The NER Negative CO2 project combines technologies and research that will be help us reduce the level of CO2 in the atmosphere effectively and at a low cost. To achieve the climate goals of the Paris Climate Agreement, we need to effectively stop any and all emissions of CO2 where possible, and compensate for emissions we cannot avoid (for instance from agriculture).
According to the UN Intergovernmental Panel on Climate Change (IPCC), the necessary measures include: the uptake of renewable energy, electrification, and Carbon Capture and Storage (CCS). These solutions alone will, however, not be enough. We need to decrease the amount of CO2 that is already present in the atmosphere. We need large-scale negative emissions.

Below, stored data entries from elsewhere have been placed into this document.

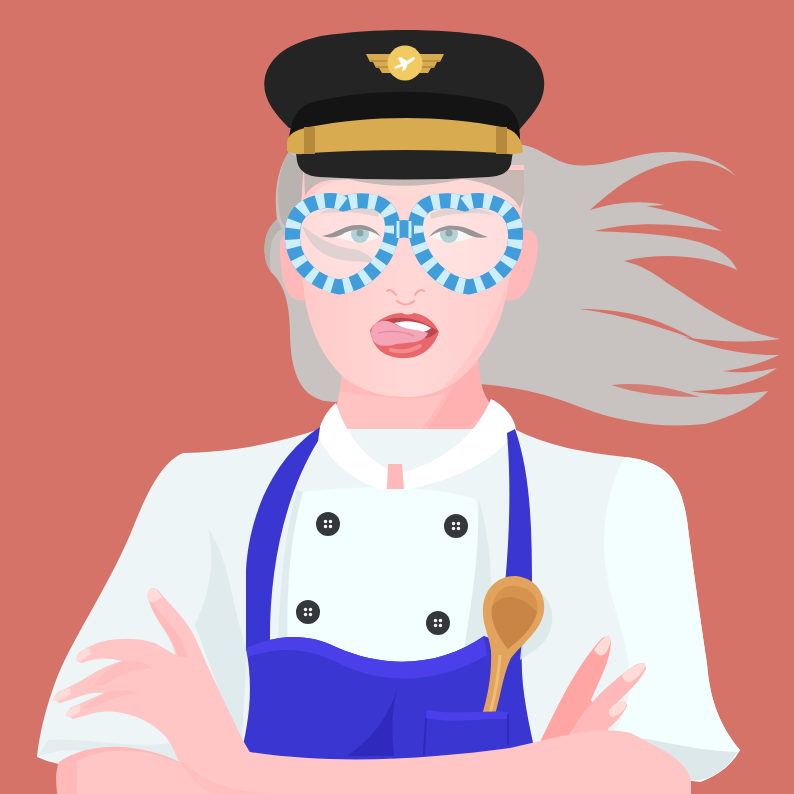
<!DOCTYPE html>
<html lang="en">
<head>
<meta charset="utf-8">
<title>Chef in a pilot cap</title>
<style>
:root {
  --wall: #d57368;
  --hair: #c8c3c0;
  --hair-dark: #b9b3b0;
  --skin: #ffcfcd;
  --skin-light: #ffd9d6;
  --skin-arm: #ffc6c5;
  --skin-shade: #ffb9b9;
  --skin-deep: #ffa6a5;
  --nail: #ffdcd8;
  --jacket: #edf5f7;
  --jacket-light: #f3feff;
  --jacket-shade: #dde8eb;
  --collar: #ffffff;
  --apron: #3936d2;
  --apron-light: #4a3fe9;
  --apron-dark: #3029bd;
  --cap: #242424;
  --cap-dark: #141414;
  --gold: #d9ab50;
  --gold-dark: #b58a3c;
  --badge: #f2ca62;
  --frame: #419edb;
  --frame-light: #cfeefb;
  --wood: #e2a45c;
  --wood-dark: #c98545;
  --button: #34383c;
}
html, body { margin: 0; padding: 0; }
body { width: 794px; height: 794px; overflow: hidden; background: var(--wall); }
svg { display: block; }
.wall { fill: var(--wall); }
.hair { fill: var(--hair); }
.hair-dark { fill: var(--hair-dark); }
.skin { fill: var(--skin); }
.skin-light { fill: var(--skin-light); }
.arm { fill: var(--skin-arm); }
.skin-shade { fill: var(--skin-shade); }
.skin-deep { fill: var(--skin-deep); }
.nail { fill: var(--nail); }
.jacket { fill: var(--jacket); }
.jacket-light { fill: var(--jacket-light); }
.jacket-shade { fill: var(--jacket-shade); }
.collar { fill: var(--collar); }
.apron { fill: var(--apron); }
.apron-light { fill: var(--apron-light); }
.apron-dark { fill: var(--apron-dark); }
.cap { fill: var(--cap); }
.cap-dark { fill: var(--cap-dark); }
.gold { fill: var(--gold); }
.gold-dark { fill: var(--gold-dark); }
.badge { fill: var(--badge); }
.wood { fill: var(--wood); }
.wood-dark { fill: var(--wood-dark); }
.lens { fill: #fff; opacity: .32; }
.frame { fill: none; stroke: var(--frame); stroke-width: 15; stroke-linejoin: round; }
.frame-stripes { fill: none; stroke: var(--frame-light); stroke-width: 15; stroke-dasharray: 8 11; }
.crease { fill: none; stroke: var(--skin-deep); stroke-width: 2; stroke-linecap: round; }
</style>
</head>
<body>
<svg width="794" height="794" viewBox="0 0 794 794" role="img" aria-label="Woman with grey hair in a pilot cap, heart glasses, chef jacket and blue apron, arms crossed">
  <defs>
    <path id="heart" d="M343 204C335 198 318 200 306 207C293 215 291 229 293 244C297 266 314 282 339 287C365 284 386 262 391 238C395 222 391 208 377 203C362 199 351 201 343 204Z"/>
    <g id="button">
      <circle r="12" fill="var(--button)"/>
      <g fill="#fff">
        <circle cx="-2.5" cy="-2.5" r="1.7"/><circle cx="2.5" cy="-2.5" r="1.7"/>
        <circle cx="-2.5" cy="2.5" r="1.7"/><circle cx="2.5" cy="2.5" r="1.7"/>
      </g>
    </g>
    <linearGradient id="face-tone" x1="0" x2="1">
      <stop offset="0" stop-color="#ffcac9"/>
      <stop offset=".5" stop-color="#ffd8d5"/>
      <stop offset="1" stop-color="#ffcbca"/>
    </linearGradient>
    <clipPath id="neck-clip">
      <path d="M342 360C342 385 338 405 334 412L388 490H404L497 410C486 402 479 388 478 355Z"/>
    </clipPath>
  </defs>

  <rect class="wall" width="794" height="794"/>

  <g id="hair-back">
    <path class="hair" d="M290 150C276 170 274 195 277 220C262 232 261 258 271 272C284 285 289 300 290 330C290 368 298 402 335 402L480 384C520 387 550 395 580 407C625 424 665 428 705 424C735 416 757 404 768 391C742 395 715 396 690 391C725 391 758 382 777 368C755 373 738 373 722 371C745 369 766 361 779 355C746 356 711 348 684 337C716 342 751 343 780 339C732 330 698 302 667 283C653 272 640 265 624 261C660 252 707 255 737 270C728 249 700 240 668 236C642 233 620 232 594 231C638 220 680 224 722 231C700 218 672 211 646 206L665 205C640 200 615 202 590 210C612 190 640 168 675 162C703 158 721 165 736 176C718 157 688 149 652 153C626 156 600 170 568 164C548 158 540 147 518 144Z"/>
    <path class="wall" d="M580 309C625 309 660 318 696 340C667 329 625 315 580 309Z"/>
    <path class="wall" d="M611 385C638 382 665 385 700 397C667 397 638 394 611 385Z" opacity=".85"/>
    <path class="hair-dark" d="M289 152C278 170 275 195 281 220L290 235L306 184L312 168Z"/>
    <path class="hair-dark" d="M277 219C260 233 263 259 271 272C268 249 271 234 282 229Z"/>
  </g>

  <g id="neck">
    <path class="skin-shade" d="M342 360C342 385 338 405 334 412L388 490H404L497 410C486 402 479 388 478 355Z"/>
    <path class="skin" clip-path="url(#neck-clip)" d="M330 390C370 395 420 405 446 392C432 420 412 437 408 452C440 445 470 430 500 400V500H330Z" opacity=".45"/>
    <path class="skin-deep" clip-path="url(#neck-clip)" d="M408 452C428 430 446 405 456 378L500 350V420C470 442 440 450 408 452Z" opacity=".4"/>
  </g>

  <g id="head">
    <path class="skin-shade" d="M304 236C288 224 278 235 280 254C282 280 284 304 307 300Z"/>
    <path class="skin-shade" d="M515 236C532 222 541 236 537 256C532 282 526 304 504 300Z"/>
    <path fill="url(#face-tone)" d="M304 165C300 205 300 260 305 300C312 338 328 366 350 382C370 394 388 397 407 397C432 397 455 386 470 369C492 344 503 318 508 285C518 245 526 205 524 165Z"/>
    <path class="skin-shade" d="M507 285C503 318 492 344 470 369C461 379 450 387 438 392C468 363 490 327 507 285Z" opacity=".4"/>
    <path class="hair-dark" d="M304 170H524C524 184 526 196 520 208C510 190 485 184 455 181C420 193 375 195 348 181C325 177 312 184 305 196Z" opacity=".8"/>
    <path class="skin-light" d="M348 179C382 188 425 188 462 179C485 182 507 190 518 205C490 198 450 194 408 195C365 194 335 198 305 208C311 190 327 181 348 179Z"/>
    <g id="brows" fill="#c9b9b5" opacity=".8">
      <path d="M319 214C334 203 355 204 379 212L378 217C355 211 337 211 319 214Z"/>
      <path d="M430 214C449 205 471 203 495 215C471 211 452 213 431 219Z"/>
    </g>
    <g id="eyes">
      <path d="M334 236C346 225 366 225 380 237C366 244 350 243 334 236Z" fill="#f5f1ef"/>
      <path d="M430 237C443 225 461 226 476 235C464 243 447 244 430 237Z" fill="#f5f1ef"/>
      <circle cx="360" cy="234" r="9" fill="#8bbbc1"/>
      <circle cx="449" cy="234" r="9" fill="#8bbbc1"/>
      <circle cx="360" cy="233" r="3.5" fill="#58767d"/>
      <circle cx="449" cy="233" r="3.5" fill="#58767d"/>
      <path d="M322 236C338 233 344 224 361 225C371 226 377 231 381 237C367 227 352 228 341 235C335 238 329 238 322 236Z" fill="#686365"/>
      <path d="M429 237C437 226 449 224 463 227C474 230 480 235 488 237C479 239 472 237 465 233C453 227 441 229 429 237Z" fill="#686365"/>
    </g>
    <path class="hair-dark" d="M302 225C318 239 335 247 354 249C365 251 372 258 378 266C365 259 352 263 337 259C318 254 307 242 302 225Z" opacity=".65"/>
    <g id="nose">
      <path class="crease" d="M387 291Q391 288 396 295M424 291Q419 288 415 295" stroke-width="3"/>
      <path class="crease" d="M397 301Q406 308 414 301"/>
    </g>
    <g id="mouth">
      <path d="M370 330C377 319 391 313 402 313Q408 316 414 313C427 315 435 323 439 332C433 350 419 359 401 358C383 357 372 347 370 330Z" fill="#e9666b"/>
      <path d="M380 322Q408 310 438 331Q431 340 416 338Z" fill="#b84951"/>
      <path d="M394 323Q414 318 431 328Q425 334 410 332Z" fill="#fff"/>
      <path d="M371 334C371 323 382 317 393 323C404 330 419 329 428 333C424 344 407 342 397 344C383 348 372 346 371 334Z" fill="#f5a5b8"/>
      <path d="M378 333Q398 329 414 336" fill="none" stroke="#e58ca4" stroke-width="1.5"/>
      <path d="M391 350Q406 354 420 346" fill="none" stroke="#f28b8c" stroke-width="4" stroke-linecap="round"/>
    </g>
  </g>

  <g id="heart-glasses">
    <g id="heart-lens">
      <use href="#heart" class="lens"/>
      <use href="#heart" class="frame"/>
      <use href="#heart" class="frame-stripes"/>
    </g>
    <use href="#heart-lens" transform="matrix(-1 0 0 1 808 0)"/>
    <path d="M394 222Q404 218 414 222V240Q404 235 394 240Z" fill="var(--frame)"/>
    <path d="M398 221V238M410 221V238" stroke="var(--frame-light)" stroke-width="3"/>
  </g>

  <g id="pilot-cap">
    <path class="cap" d="M289 128C274 113 261 97 265 77C270 56 289 43 321 36C375 28 437 28 490 36C522 42 542 58 544 80C546 101 532 115 519 130Z"/>
    <path class="cap-dark" d="M289 139C291 119 297 108 310 103C370 88 440 88 502 104C515 109 520 121 520 139Z"/>
    <path class="cap" d="M295 145Q405 116 514 145L511 164Q508 176 489 177Q405 182 320 177Q300 176 297 161Z"/>
    <path class="gold" d="M287 143C288 134 295 130 309 127C372 115 440 115 502 127C516 130 522 139 523 152Q514 156 502 153C440 149 372 149 310 153Q296 156 287 151Z"/>
    <path class="gold-dark" d="M304 127H315V154H304ZM496 127H507V154H496Z"/>
    <g id="wing-badge">
      <path class="gold" d="M366 54H444L440 62H437L434 68H431L428 73H382L379 68H376L373 62H370Z"/>
      <path d="M370 61H440M376 67H434" stroke="var(--gold-dark)" stroke-width="1.5"/>
      <circle class="badge" cx="405" cy="63" r="17.5"/>
      <path d="M394 67L401 64L398 58L401 57L407 61L413 57Q416 57 414 60L408 64L405 70L402 71L403 66L396 69Z" fill="#fff"/>
    </g>
  </g>

  <g id="chef-jacket">
    <path class="jacket" d="M320 429C280 442 238 452 183 453C160 463 145 497 130 535C105 592 76 633 58 675C45 708 39 737 37 757Q60 768 90 765L240 765H560L700 782Q728 772 740 750C723 730 710 704 707 664C699 610 692 560 687 520C682 490 674 462 625 457C585 453 548 446 514 429Z"/>
    <path class="jacket-light" d="M625 457C674 462 682 490 687 520C692 560 699 610 707 664C710 704 723 730 740 750Q728 772 700 782L650 752L612 736C650 680 616 630 606 570C600 530 608 486 625 457Z"/>
    <path class="jacket-shade" d="M208 528C215 560 211 590 195 625L224 704L242 740L247 650C230 600 230 560 208 528Z" opacity=".75"/>
    <path class="jacket-shade" d="M37 757C52 752 72 746 92 754L183 765L176 742C130 750 86 737 48 740Z" opacity=".55"/>
    <path class="jacket-shade" d="M608 736C650 735 682 750 737 752Q722 779 692 781C670 755 635 746 608 736Z"/>
    <path class="jacket-shade" d="M297 490C284 535 280 590 278 640L290 645C290 590 291 535 305 493ZM479 500C478 555 474 600 460 660L491 650C491 600 494 550 479 500Z" opacity=".75"/>
    <path class="jacket-light" d="M303 492C350 486 430 484 475 499C481 510 477 565 470 610L462 664H288C286 600 288 545 303 492Z" fill="#f5feff"/>
    <path class="collar" d="M336 403C327 410 319 424 318 436C330 463 355 482 386 491L389 470C368 459 347 438 336 403Z"/>
    <path class="collar" d="M491 399C505 406 515 418 516 430C496 463 450 481 405 490L402 473C440 462 474 439 491 399Z"/>
    <path class="skin-shade" d="M388 464L387 489H404L402 464Z"/>
    <use href="#button" x="328" y="524"/>
    <use href="#button" x="456" y="526"/>
    <use href="#button" x="308" y="612"/>
    <use href="#button" x="438" y="623"/>
  </g>

  <g id="apron">
    <path class="apron" d="M320 427C280 453 250 505 246 570L246 650L270 646C269 575 282 500 318 441Z"/>
    <path class="apron" d="M507 433L515 429C531 475 532 530 532 590L520 665L497 650C507 585 513 505 507 433Z"/>
    <path class="apron" d="M246 648C280 633 310 634 336 647C385 669 440 667 484 636L522 650C520 685 528 720 538 765H238C249 725 254 690 246 648Z"/>
    <path class="apron-light" d="M246 648C280 633 310 634 336 647C385 669 440 667 484 636L487 655C440 683 385 687 336 662C308 648 280 646 248 657Z"/>
    <path class="apron-dark" d="M398 686C388 720 370 740 347 756H394C391 730 392 708 398 686Z"/>
  </g>

  <g id="wooden-spoon">
    <path class="jacket-shade" d="M540 592C558 606 556 636 535 650L520 660L522 640Z" opacity=".9" fill="#cfe0e2"/>
    <path class="wood" d="M483 608C484 588 499 575 516 576C535 578 546 593 544 611C541 631 523 643 511 658C503 674 500 700 494 718H481C488 697 492 673 491 651C489 634 482 625 483 608Z"/>
    <path d="M492 607C495 590 506 584 517 586C533 588 540 600 537 614C532 630 519 640 508 649C498 636 490 622 492 607Z" fill="#d7934e"/>
    <path class="wood-dark" d="M492 607C500 594 519 592 537 612C532 630 519 640 508 649C498 636 490 622 492 607Z"/>
    <path d="M500 655Q498 684 490 714" fill="none" stroke="#f0bd78" stroke-width="3"/>
  </g>
  <g id="apron-pocket">
    <path class="apron" d="M426 712C450 717 480 711 508 713V765H424Z"/>
    <path class="apron-light" d="M427 710C450 715 480 710 508 712L507 719C480 718 451 724 426 718Z"/>
    <path d="M426 718L424 755M508 714V745" stroke="var(--apron-dark)" stroke-width="2"/>
  </g>

  <g id="right-hand">
    <path class="skin-deep" d="M540 742C558 706 573 671 601 639Q610 632 611 643C610 661 600 679 591 700L609 732L580 742Z"/>
    <path class="skin-shade" d="M568 737C583 710 602 688 635 665Q646 660 646 669C637 686 624 695 614 706Q626 697 627 706C620 720 609 728 598 737Z"/>
    <path class="nail" d="M594 650Q602 637 609 635Q613 641 606 653Q600 659 594 650ZM622 675Q635 663 645 663Q647 670 631 682Q623 683 622 675ZM609 710Q619 698 626 702Q628 711 613 717Q608 717 609 710Z"/>
  </g>

  <g id="crossed-arms">
    <path class="skin-shade" d="M59 762C54 775 57 786 57 794H190L185 765C150 745 94 738 59 762Z"/>
    <path class="arm" d="M77 761C110 744 155 749 186 767L250 752C340 766 435 758 510 748C550 740 593 724 631 733C655 747 682 755 691 779V794H77Z"/>
    <path class="arm" d="M148 592Q151 585 158 590C171 606 188 620 197 642C211 674 229 712 245 744L275 794H188C182 770 177 752 166 737C150 719 120 707 94 713L73 719Q65 715 70 708L104 693C88 691 75 699 60 703Q50 700 58 692C83 682 98 667 122 661C106 657 94 658 82 663Q73 661 79 653C99 637 132 636 155 643L177 656C172 632 149 617 148 592Z"/>
    <path class="skin-deep" d="M175 656C172 634 151 617 148 597C160 617 183 631 187 657Z" opacity=".35"/>
    <path class="skin-shade" d="M123 661Q142 659 154 669Q132 667 104 685L92 686Q106 668 123 661ZM105 693Q125 687 139 693Q119 695 94 707L81 709Z" opacity=".55"/>
    <path class="nail" d="M147 595Q149 586 156 589L162 597Q153 604 148 601ZM76 659Q79 651 89 648L91 654Q82 661 76 662ZM53 698Q59 690 70 688L71 694Q60 702 53 701ZM66 713Q72 706 80 705L80 712Q71 719 66 716Z"/>
    <path class="skin-deep" d="M186 764C206 784 236 792 274 794H212Q194 785 180 761Z" opacity=".25"/>
  </g>
</svg>
</body>
</html>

In the Nordic countries, there is a large potential for the capture and permanent geological storage of CO2 from biomass. Norway has 20 years of experience in full-scale CO2 storage, and is planning for a large-scale CO2 transport and storage infrastructure ready by 2022 that could receive CO2 northern and Western Europe. Sweden and Finland have large point source emissions of CO2 from biomass.
Chemical Looping Combustion
Chemical Looping Combustion (CLC) is a technology able to capture CO2 from energy production at relatively low cost and with a large efficiency. While conventional combustors burn fuel with ambient air, containing the needed oxygen as well as a lot of nitrogen, CLC installations burn fuel with solid metal oxide particles.
When the fuel reacts with these particles, which are called the oxygen carriers, the oxygen is transferred to the fuel giving the same combustion products as normal combustion. These are CO2 and water vapor. The important difference is that the combustion products leave the so-called fuel reactor without any of the nitrogen in the air, and when the gas is cooled, the water vapor condenses resulting in an essentially pure CO2 stream. At this is the important point, this can be done without any costly and energy demanding gas separation. Because the costly gas separation can be avoided, CLC is expected to reduce the cost of CO2 capture dramatically.
The aim of the project is to take the technology to the next level in its development by upscaling it to a semi-commercial scale.